An English butler reflects--sometimes bitterly, sometimes humorously--on his service to a lord between the two world wars and discovers doubts about his master's character and about the ultimate value of his own service to humanity
What is there in the landscape of the land that could justify the use of that ‘lofty adjective’ in the name of Great Britain? That is a question Mr Stevens, the first-person narrator, who is the protagonist of the novel and a butler by profession, asks in the book. ‘It is the very lack of obvious drama or spectacle that sets the beauty of our land apart….It is as though the land knows of its own beauty, of its own greatness, and feels no need to shout it.’ According to Stevens, it is this sense of restraint that makes the land great. But can that ‘sense of restraint’, that ‘lack of obvious drama’ be the focal point of a man’s professional life, nay, his entire life? Ishiguro’s fictional narrative seems to suggest so.
The word ‘butler’ which is defined as the ‘chief manservant of a house’ is derived from Old French bouteillier (a derivation from bouteille or bottle) that denotes a ‘cup-bearer’. How dignified such a profession can be unless the practitioners themselves train their minds to believe that their professional greatness lies in ‘their ability to inhabit their professional role and inhabit it to the utmost’?
The undercurrent that runs with the narrative is one of professional restraint which involves hiding one’s emotions even at the face of personal disaster. The effect of that restraint on the life of the protagonist is described poignantly in the last few pages of the novel. It should not fill the readers with a sense of remorse, but with a profound sadness that needs to be savoured. The bitter-sweet aftertaste with which this piece of fiction leaves its readers is a vindication of the subtle craft of the writer.
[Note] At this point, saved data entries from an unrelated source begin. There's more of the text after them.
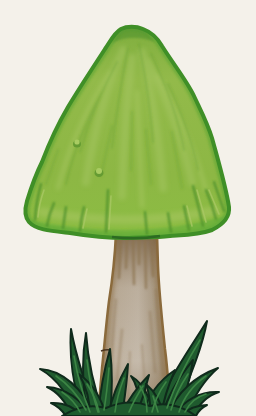
<!DOCTYPE html>
<html lang="en">
<head>
<meta charset="utf-8">
<title>Green mushroom</title>
<style>
:root{--paper:#f4f1ea;--cap-edge:#3f8f27;--cap-deep:#5f9a2c;--cap-light:#a9c864;--stem-edge:#8a6a3c;--stem-dark:#8d7350;--blade:#1f5a2e;--blade-edge:#0f2a1b;--blade-light:#3c8544}
html,body{margin:0;height:100%;overflow:hidden;background:var(--paper)}
svg{display:block;width:256px;height:416px}
.cap-edge{fill:none;stroke:var(--cap-edge);stroke-width:4;stroke-linejoin:round}
.cap-inner{fill:none;stroke:#5aa532;stroke-width:9;opacity:.55}
.streak-light{fill:none;stroke:var(--cap-light);stroke-linecap:round}
.streak-dark{fill:none;stroke:var(--cap-deep);stroke-linecap:round}
.stem-edge{fill:none;stroke:var(--stem-edge);stroke-width:2.5}
.stem-streak{fill:none;stroke:var(--stem-dark);stroke-linecap:round}
.blade{fill:var(--blade);stroke:var(--blade-edge);stroke-width:2;stroke-linejoin:round}
.blade-shine{fill:none;stroke:var(--blade-light);stroke-width:1.6;stroke-linecap:round}
</style>
</head>
<body>
<svg viewBox="0 0 256 416" role="img" aria-label="Mushroom with a tall green cap growing in grass">
<defs>
<linearGradient id="cap-fill" x1="0" y1="0" x2="0" y2="1">
<stop offset="0" stop-color="#7fae3e"/><stop offset=".25" stop-color="#93ba4a"/><stop offset=".7" stop-color="#8db744"/><stop offset="1" stop-color="#8cbd43"/>
</linearGradient>
<linearGradient id="stem-fill" x1="0" y1="0" x2="1" y2="0">
<stop offset="0" stop-color="#a08a6c"/><stop offset=".25" stop-color="#bfb2a0"/><stop offset=".55" stop-color="#c5baab"/><stop offset=".8" stop-color="#ab9c86"/><stop offset="1" stop-color="#957d5b"/>
</linearGradient>
<linearGradient id="stem-shade" x1="0" y1="0" x2="0" y2="1">
<stop offset="0" stop-color="#6f5638" stop-opacity=".8"/><stop offset=".3" stop-color="#8a7254" stop-opacity=".15"/><stop offset=".7" stop-color="#8a7254" stop-opacity="0"/><stop offset="1" stop-color="#7a5d38" stop-opacity=".5"/>
</linearGradient>
<path id="cap" d="M121 29C127 26 136 26 143 29C151 32 157 37 162 46C174 65 187 81 194 96C200 109 207 122 212 138C218 160 226 187 229 207C230 217 222 225 212 230C198 235 185 235 170 236C155 238 140 237 126 238C106 238 88 236 70 233C52 231 36 230 29 222C24 216 25 208 27 201C31 188 35 176 42 162C50 141 58 124 68 107C80 87 94 66 105 49C110 42 114 33 121 29Z"/>
<path id="stem" d="M116 233C115 255 113 276 109 301C106 325 104 350 102 368L98 416H171C169 394 168 372 165 349C162 320 159 292 158 266L157 233Z"/>
<clipPath id="cap-clip"><use href="#cap"/></clipPath>
<clipPath id="stem-clip"><use href="#stem"/></clipPath>
<filter id="soft" x="-30%" y="-30%" width="160%" height="160%"><feGaussianBlur stdDeviation="2"/></filter>
<filter id="blend" x="-30%" y="-30%" width="160%" height="160%"><feGaussianBlur stdDeviation=".8"/></filter>
</defs>

<rect width="256" height="416" fill="#f4f1ea"/>

<g id="stalk">
<use href="#stem" fill="url(#stem-fill)"/>
<g clip-path="url(#stem-clip)">
<use href="#stem" fill="url(#stem-shade)"/>
<g class="stem-streak" filter="url(#blend)">
<path d="M121 236L119 278M127 236L126 268M133 236L134 284M139 236V264M145 236L146 288M151 236L153 276" stroke-width="2.5" opacity=".75"/>
<path d="M116 300L110 372M156 290Q158 330 163 376M150 312L155 372M122 330L117 380" stroke-width="3" opacity=".35"/>
<path d="M130 352L128 400M142 345L146 400" stroke-width="2" opacity=".35"/>
</g>
<use href="#stem" fill="none" stroke="#8a6a3c" stroke-width="7" opacity=".45" filter="url(#soft)"/>
</g>
<use href="#stem" class="stem-edge"/>
<path d="M101 351Q106 349 111 350" fill="none" stroke="#4a3420" stroke-width="1.5"/>
</g>

<g id="mushroom-cap">
<use href="#cap" fill="url(#cap-fill)"/>
<g clip-path="url(#cap-clip)">
<g class="streak-light" filter="url(#soft)">
<path d="M123 50Q98 105 86 182M132 58Q124 120 122 196M142 52Q156 110 163 188M148 62Q178 120 192 182" stroke-width="8" opacity=".45"/>
<path d="M110 72Q74 128 58 188M137 92L142 206M158 76Q188 128 206 190" stroke-width="4" opacity=".55"/>
<path d="M42 212Q126 228 214 211" stroke-width="9" opacity=".5"/>
</g>
<g class="streak-dark" filter="url(#blend)">
<path d="M117 62Q94 105 80 152M128 48Q118 100 112 148M139 44Q150 100 153 142M151 54Q176 106 184 150M102 92Q76 140 66 184M168 84Q190 130 198 170" stroke-width="2" opacity=".32"/>
<path d="M112 126L101 176M132 112L131 170M146 130L151 184M172 132L182 188M58 150L46 184" stroke-width="3" opacity=".22"/>
</g>
<g filter="url(#blend)">
<use href="#cap" class="cap-inner"/>
<path d="M30 220Q76 230 126 230T226 216L224 242H28Z" fill="#62ad38" opacity=".6"/>
<path d="M121 28Q132 25 144 29L155 42Q132 33 112 43Z" fill="#4f932c" opacity=".6"/>
</g>
<g class="streak-dark" stroke-width="2.2" filter="url(#blend)">
<path d="M41 184Q36 202 35 220M54 203Q49 214 47 226M66 207L63 228M84 207Q81 218 80 231M108 190L106 232M145 212L147 234M168 213L171 232M184 206L189 230M193 186Q199 208 203 226M206 190Q212 204 216 219M214 182L224 211" stroke="#4b8f29" opacity=".85"/>
</g>
<g class="streak-light" stroke-width="1.6" opacity=".8">
<path d="M44 190Q39 204 38 217M87 209L83 228M111 196L109 229M187 206L192 226M197 190L206 222M209 190L219 214"/>
</g>
</g>
<use href="#cap" class="cap-edge"/>
<path d="M112 237Q137 240 160 236" fill="none" stroke="#2c6a22" stroke-width="2.5"/>
<g id="warts">
<ellipse cx="77" cy="144" rx="4" ry="3.5" fill="#659b32"/><circle cx="77" cy="142" r="2.6" fill="#a9cc62"/>
<ellipse cx="99" cy="173" rx="4.5" ry="4" fill="#659b32"/><circle cx="99" cy="171" r="3" fill="#a9cc62"/>
</g>
</g>

<g id="grass">
<g class="blade">
<path d="M84 416C73 388 69 356 71 329C76 356 84 382 98 416Z"/>
<path d="M88 416C82 386 82 356 86 333C88 362 94 388 104 416Z"/>
<path d="M76 416C70 398 58 379 40 369C62 370 82 388 96 416Z"/>
<path d="M72 416C66 402 58 392 47 387C66 388 82 400 90 416Z"/>
<path d="M66 416Q60 407 51 403Q70 402 82 416Z"/>
<path d="M156 416C164 384 188 352 207 321C202 350 186 386 174 416Z"/>
<path d="M162 416C168 394 180 376 193 360C190 382 184 400 176 416Z"/>
<path d="M168 416C176 392 196 376 218 368C204 380 194 396 186 416Z"/>
<path d="M174 416C184 400 200 391 219 392C206 396 198 406 193 416Z"/>
<path d="M180 416Q192 405 207 405Q199 409 196 416Z"/>
<path d="M98 416C100 392 104 370 110 349C113 374 112 396 110 416Z"/>
<path d="M108 416C112 396 119 380 128 364C127 384 124 402 122 416Z"/>
<path d="M138 416C140 400 138 386 131 376C144 384 152 400 152 416Z"/>
<path d="M120 416C128 400 138 386 149 375C145 392 140 406 136 416Z"/>
<path d="M142 416C148 394 160 380 175 370C168 386 163 402 161 416Z"/>
<path d="M90 416C90 400 86 386 79 374C93 384 102 400 106 416Z"/>
<path d="M150 416Q151 398 146 384Q160 396 164 416Z"/>
<path d="M62 416Q84 402 106 408Q128 398 150 406Q174 400 196 416Z"/>
</g>
<g class="blade-shine">
<path d="M74 356Q79 386 90 412M87 360Q90 388 98 412M56 376Q74 388 86 410M62 392Q74 400 80 412"/>
<path d="M200 340Q180 372 167 408M188 374Q176 392 171 410M206 376Q186 390 179 412M206 394Q192 398 185 412"/>
<path d="M109 368Q107 392 104 410M124 378Q117 396 115 412M140 386Q147 398 147 412M143 386Q134 400 129 412M166 382Q156 396 152 412M87 384Q96 398 99 412M153 396L158 412"/>
</g>
</g>
</svg>
</body>
</html>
That restraint involves ignoring the travails and tribulations of the professional life of a butler — when to emerge from the shadow of a tree to accost some important person, when to ask a question, how to judge the mood of the employer, when to put forward a proposal. Sometimes, life would appear to be an endless wait for that right moment, that very opportune moment for taking a step or carrying out an action. The pretensions that have been part of a butler’s job have been demonstrated subtly and poignantly in the novel.
On another level, that waiting for the right moment takes another form. Unless he is entirely alone, a butler cannot ‘unburden himself of his role’. He ‘cannot be seen casting it aside one moment simply to don it again the next as though it were nothing more than a pantomime costume’. When the incumbent is able to play that role perfectly, a ‘feeling of triumph’ wells up in him. When the idiocy of wearing such a garb for one’s entire life ultimately dawns on Stevens, it is too late: ‘After all, there will be no turning back the clock now’.
Thus, the butler’s story is superimposed on a love story that runs thinly and is only perceived by way of hints and insinuations. That the love remains unspoken and unrequited on both sides signals that the two major characters, Mr Stevens and Miss Kenton, remain not only as prisoners of their professions but also of their age and society. Historical allusions, anecdotes related to important political figures of the time, help to keep the narrative firmly grounded in concrete reality. Yet, at the end of it, one is bound to feel the futility of the big events, their inability to bring any change in the life of an individual. That is as true of the life of the villagers whom Stevens visits as it is for his own life, although in an entirely different plane: ‘They want a quiet life….but really, no one in the village wants upheaval, even if it might benefit them’. That is why when the evening of life comes, Stevens, who has been devoted to his profession his entire life wistfully considers ‘what might have been’ if things were different.
A subtle demonstration that Stevens is acutely aware of what might have been is displayed when during his meeting with his erstwhile colleague in the concluding section of the novel where the narrative reaches its emotional zenith, the reader finds Stevens referring to the now married woman as ‘Miss Kenton’ when he is thinking aloud, but as ‘Mrs Benn’ when she is being addressed. The heart-breaking admission at the end of the novel that the butler has given all he had to his employer Lord Darlington and left nothing for himself is one uncharacteristic opening of the heart, probably for the first time in the novel. An admission that came far too late.
Kazuo Ishiguro’s The Remains of the Day is a great read. Highly recommended.